Source texts of formatted documents:
#####

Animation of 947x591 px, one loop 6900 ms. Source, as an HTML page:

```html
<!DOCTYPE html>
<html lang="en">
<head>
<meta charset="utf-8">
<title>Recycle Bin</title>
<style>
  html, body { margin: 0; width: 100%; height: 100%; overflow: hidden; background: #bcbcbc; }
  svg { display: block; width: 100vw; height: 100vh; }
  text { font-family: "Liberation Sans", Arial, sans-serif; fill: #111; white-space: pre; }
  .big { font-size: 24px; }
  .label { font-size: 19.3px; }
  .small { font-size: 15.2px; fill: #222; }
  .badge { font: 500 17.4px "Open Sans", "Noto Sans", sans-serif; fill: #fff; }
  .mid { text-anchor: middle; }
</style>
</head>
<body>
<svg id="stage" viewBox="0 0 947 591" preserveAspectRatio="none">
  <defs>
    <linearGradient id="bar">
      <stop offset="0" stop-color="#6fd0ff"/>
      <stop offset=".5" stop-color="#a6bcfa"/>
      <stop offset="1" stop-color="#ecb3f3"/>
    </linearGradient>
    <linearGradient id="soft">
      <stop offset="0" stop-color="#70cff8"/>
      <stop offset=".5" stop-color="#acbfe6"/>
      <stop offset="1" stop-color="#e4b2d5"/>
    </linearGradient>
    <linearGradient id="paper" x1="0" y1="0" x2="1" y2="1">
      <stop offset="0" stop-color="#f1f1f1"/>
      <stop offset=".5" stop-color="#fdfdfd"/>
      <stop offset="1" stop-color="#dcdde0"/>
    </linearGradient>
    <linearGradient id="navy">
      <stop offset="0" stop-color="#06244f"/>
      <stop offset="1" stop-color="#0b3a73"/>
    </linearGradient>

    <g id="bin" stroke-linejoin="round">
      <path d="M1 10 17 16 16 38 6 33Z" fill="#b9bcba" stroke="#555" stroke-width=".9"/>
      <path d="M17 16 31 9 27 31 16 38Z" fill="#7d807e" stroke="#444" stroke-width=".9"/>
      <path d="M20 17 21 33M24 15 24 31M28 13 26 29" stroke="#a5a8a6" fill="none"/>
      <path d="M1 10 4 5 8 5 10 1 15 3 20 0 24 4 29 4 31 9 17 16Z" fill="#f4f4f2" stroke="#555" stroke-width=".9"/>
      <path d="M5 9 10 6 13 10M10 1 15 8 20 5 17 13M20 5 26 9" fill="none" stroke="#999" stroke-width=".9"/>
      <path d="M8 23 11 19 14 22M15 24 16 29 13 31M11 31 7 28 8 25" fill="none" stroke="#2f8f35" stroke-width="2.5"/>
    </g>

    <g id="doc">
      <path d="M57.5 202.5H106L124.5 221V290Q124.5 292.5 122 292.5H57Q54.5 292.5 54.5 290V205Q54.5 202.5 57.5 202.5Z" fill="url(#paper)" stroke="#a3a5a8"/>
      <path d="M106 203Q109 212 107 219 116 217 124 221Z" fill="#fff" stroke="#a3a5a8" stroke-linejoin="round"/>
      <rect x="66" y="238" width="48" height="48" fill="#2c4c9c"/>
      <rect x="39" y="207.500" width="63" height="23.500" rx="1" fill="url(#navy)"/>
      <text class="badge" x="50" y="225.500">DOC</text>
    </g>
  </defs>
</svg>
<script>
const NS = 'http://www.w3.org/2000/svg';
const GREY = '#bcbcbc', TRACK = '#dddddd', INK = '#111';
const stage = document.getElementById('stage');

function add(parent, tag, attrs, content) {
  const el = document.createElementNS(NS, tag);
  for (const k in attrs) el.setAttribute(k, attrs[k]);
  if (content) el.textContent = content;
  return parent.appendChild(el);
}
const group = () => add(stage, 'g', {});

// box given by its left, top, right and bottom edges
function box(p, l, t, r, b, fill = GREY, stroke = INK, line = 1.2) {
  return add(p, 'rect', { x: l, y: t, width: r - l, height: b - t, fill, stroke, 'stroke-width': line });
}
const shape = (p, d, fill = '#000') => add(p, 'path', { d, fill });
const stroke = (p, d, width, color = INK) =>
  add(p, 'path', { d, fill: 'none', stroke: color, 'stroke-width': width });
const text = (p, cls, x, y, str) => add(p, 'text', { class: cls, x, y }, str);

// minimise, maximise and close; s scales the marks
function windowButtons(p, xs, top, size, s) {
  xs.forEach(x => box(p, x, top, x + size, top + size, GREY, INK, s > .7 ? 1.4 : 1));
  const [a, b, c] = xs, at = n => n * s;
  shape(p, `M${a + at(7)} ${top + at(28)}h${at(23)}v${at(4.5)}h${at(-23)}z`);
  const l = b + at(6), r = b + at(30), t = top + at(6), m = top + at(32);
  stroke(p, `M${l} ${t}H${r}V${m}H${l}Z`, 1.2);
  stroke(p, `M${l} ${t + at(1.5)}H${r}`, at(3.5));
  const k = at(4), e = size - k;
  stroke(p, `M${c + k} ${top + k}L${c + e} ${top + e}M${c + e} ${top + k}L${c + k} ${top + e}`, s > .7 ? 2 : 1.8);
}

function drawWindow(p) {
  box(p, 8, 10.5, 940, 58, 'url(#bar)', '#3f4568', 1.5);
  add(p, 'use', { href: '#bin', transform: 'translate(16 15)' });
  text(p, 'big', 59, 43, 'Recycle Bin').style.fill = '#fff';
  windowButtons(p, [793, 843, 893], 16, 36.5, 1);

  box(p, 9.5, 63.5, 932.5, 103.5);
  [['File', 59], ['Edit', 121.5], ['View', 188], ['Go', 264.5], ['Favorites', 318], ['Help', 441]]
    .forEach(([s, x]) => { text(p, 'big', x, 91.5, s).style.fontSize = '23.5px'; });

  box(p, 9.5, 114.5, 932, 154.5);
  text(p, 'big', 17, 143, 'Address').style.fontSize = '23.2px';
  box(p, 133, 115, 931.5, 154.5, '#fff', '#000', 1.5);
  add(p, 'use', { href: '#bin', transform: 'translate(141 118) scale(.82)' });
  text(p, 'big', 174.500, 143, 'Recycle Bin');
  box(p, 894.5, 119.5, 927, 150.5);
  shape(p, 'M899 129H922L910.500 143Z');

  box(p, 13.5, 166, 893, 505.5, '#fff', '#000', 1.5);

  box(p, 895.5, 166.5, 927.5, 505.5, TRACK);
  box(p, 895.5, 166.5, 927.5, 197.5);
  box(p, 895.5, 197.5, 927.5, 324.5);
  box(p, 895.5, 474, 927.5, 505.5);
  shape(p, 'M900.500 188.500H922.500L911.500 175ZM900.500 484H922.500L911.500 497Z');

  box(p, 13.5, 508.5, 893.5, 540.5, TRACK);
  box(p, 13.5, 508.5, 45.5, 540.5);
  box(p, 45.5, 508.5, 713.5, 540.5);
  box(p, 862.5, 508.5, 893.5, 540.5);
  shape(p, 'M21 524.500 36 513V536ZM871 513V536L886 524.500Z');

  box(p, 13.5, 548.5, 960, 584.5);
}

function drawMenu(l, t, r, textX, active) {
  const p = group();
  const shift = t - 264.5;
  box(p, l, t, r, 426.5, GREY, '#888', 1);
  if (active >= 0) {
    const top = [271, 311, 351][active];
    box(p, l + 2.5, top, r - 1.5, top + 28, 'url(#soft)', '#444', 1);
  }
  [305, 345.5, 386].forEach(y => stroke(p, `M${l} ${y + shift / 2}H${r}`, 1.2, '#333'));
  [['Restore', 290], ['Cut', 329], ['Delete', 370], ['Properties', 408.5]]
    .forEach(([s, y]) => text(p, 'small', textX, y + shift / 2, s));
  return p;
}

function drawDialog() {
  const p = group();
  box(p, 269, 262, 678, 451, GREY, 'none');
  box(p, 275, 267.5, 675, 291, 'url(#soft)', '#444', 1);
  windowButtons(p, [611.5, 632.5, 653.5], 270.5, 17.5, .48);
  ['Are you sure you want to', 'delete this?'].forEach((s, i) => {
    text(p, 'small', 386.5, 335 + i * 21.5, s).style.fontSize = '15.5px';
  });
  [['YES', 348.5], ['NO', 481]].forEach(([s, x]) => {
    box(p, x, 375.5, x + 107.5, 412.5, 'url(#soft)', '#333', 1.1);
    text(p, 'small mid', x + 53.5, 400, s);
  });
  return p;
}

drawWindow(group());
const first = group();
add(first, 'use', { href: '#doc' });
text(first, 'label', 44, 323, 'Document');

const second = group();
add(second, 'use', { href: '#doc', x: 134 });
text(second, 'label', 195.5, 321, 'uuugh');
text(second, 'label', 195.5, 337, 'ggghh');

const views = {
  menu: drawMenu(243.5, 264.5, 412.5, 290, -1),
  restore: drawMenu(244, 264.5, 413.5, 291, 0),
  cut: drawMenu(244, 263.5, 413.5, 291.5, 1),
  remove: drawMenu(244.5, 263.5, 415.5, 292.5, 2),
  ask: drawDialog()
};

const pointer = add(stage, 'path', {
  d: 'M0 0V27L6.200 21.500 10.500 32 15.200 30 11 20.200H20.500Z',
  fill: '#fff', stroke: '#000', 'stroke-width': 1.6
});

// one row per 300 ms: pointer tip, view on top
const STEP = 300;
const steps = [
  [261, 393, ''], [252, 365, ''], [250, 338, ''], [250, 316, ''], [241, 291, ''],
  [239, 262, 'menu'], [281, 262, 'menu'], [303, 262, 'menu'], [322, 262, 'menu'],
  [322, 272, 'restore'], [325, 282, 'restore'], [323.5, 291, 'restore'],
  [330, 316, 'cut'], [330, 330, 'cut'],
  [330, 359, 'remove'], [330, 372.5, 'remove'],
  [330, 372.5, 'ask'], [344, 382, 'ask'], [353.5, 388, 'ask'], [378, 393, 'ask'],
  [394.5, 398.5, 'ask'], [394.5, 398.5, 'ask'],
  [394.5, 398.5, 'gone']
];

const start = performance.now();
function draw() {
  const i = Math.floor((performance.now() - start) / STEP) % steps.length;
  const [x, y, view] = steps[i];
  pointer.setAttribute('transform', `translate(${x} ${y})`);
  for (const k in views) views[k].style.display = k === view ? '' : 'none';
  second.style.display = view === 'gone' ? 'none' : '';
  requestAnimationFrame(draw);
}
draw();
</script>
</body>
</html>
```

#####

> TASK PROMPT: Each line of the data that holds "paper" should be reported.

> COMPLETED TASK:
    <linearGradient id="paper" x1="0" y1="0" x2="1" y2="1">
      <path d="M57.5 202.5H106L124.5 221V290Q124.5 292.5 122 292.5H57Q54.5 292.5 54.5 290V205Q54.5 202.5 57.5 202.5Z" fill="url(#paper)" stroke="#a3a5a8"/>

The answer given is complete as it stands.